<<<<
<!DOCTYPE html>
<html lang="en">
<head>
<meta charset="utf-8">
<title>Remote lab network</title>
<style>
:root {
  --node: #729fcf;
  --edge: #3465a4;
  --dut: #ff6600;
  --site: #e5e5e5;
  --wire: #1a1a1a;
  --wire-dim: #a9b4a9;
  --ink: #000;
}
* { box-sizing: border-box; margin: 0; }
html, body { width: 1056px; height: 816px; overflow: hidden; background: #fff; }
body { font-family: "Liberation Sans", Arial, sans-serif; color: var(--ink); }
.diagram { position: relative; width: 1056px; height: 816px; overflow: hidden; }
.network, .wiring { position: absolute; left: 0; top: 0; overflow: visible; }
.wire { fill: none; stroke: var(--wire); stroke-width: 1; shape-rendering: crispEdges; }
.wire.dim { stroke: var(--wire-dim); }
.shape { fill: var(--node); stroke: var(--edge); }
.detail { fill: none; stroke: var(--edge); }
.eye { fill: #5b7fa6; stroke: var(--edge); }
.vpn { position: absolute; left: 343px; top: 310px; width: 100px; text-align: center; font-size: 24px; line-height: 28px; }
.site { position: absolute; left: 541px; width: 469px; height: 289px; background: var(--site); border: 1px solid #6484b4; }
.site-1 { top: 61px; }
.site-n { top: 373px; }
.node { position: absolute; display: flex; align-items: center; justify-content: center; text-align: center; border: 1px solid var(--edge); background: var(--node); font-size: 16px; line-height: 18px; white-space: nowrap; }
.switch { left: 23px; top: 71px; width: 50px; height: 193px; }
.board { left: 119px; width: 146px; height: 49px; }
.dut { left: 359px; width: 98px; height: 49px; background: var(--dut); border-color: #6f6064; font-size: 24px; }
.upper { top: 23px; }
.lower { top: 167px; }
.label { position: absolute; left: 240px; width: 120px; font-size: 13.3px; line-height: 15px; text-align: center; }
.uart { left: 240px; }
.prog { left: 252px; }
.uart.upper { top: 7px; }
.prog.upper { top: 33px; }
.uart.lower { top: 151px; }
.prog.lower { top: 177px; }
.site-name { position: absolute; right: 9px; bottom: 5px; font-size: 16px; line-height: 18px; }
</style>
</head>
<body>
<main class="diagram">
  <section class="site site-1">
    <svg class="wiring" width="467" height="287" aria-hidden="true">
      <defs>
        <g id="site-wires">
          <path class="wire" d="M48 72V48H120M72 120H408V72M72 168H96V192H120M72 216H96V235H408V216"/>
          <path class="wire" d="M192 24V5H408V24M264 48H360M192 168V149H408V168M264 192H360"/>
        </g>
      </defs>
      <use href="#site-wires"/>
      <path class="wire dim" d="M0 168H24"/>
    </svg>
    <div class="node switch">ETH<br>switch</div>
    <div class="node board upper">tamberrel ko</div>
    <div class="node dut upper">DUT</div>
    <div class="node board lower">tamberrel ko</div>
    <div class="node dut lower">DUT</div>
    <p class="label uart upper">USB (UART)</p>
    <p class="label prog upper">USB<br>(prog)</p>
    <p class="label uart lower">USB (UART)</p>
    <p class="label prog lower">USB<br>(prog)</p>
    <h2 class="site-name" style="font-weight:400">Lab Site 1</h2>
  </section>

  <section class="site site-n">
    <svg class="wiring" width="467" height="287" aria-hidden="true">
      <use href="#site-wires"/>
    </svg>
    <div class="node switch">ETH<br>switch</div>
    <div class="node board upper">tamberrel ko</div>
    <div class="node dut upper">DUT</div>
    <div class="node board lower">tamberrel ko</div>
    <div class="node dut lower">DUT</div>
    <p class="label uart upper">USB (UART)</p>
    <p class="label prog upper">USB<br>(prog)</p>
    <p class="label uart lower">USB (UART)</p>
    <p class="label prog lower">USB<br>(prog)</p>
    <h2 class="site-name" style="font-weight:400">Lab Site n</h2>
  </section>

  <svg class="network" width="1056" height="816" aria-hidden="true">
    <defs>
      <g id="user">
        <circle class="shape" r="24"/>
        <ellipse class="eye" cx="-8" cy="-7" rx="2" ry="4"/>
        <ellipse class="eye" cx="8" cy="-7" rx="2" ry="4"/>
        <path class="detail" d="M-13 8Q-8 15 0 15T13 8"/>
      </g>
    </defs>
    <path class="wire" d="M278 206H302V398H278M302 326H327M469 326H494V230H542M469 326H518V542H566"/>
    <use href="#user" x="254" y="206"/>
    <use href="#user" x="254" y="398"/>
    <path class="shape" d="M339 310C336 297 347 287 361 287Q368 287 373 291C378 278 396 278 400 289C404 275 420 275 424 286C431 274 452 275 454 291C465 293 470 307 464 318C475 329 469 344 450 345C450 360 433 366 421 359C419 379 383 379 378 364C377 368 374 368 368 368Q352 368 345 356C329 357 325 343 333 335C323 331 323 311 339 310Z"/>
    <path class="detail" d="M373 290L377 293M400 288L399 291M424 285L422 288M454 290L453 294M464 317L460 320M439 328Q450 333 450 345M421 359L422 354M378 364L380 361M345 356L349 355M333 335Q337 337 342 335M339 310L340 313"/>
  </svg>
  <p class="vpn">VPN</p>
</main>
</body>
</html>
>>>>
• Problem description:
Which lines above hold the string "stroke"? Copy each of them.

• Response to this task:
.wire { fill: none; stroke: var(--wire); stroke-width: 1; shape-rendering: crispEdges; }
.wire.dim { stroke: var(--wire-dim); }
.shape { fill: var(--node); stroke: var(--edge); }
.detail { fill: none; stroke: var(--edge); }
.eye { fill: #5b7fa6; stroke: var(--edge); }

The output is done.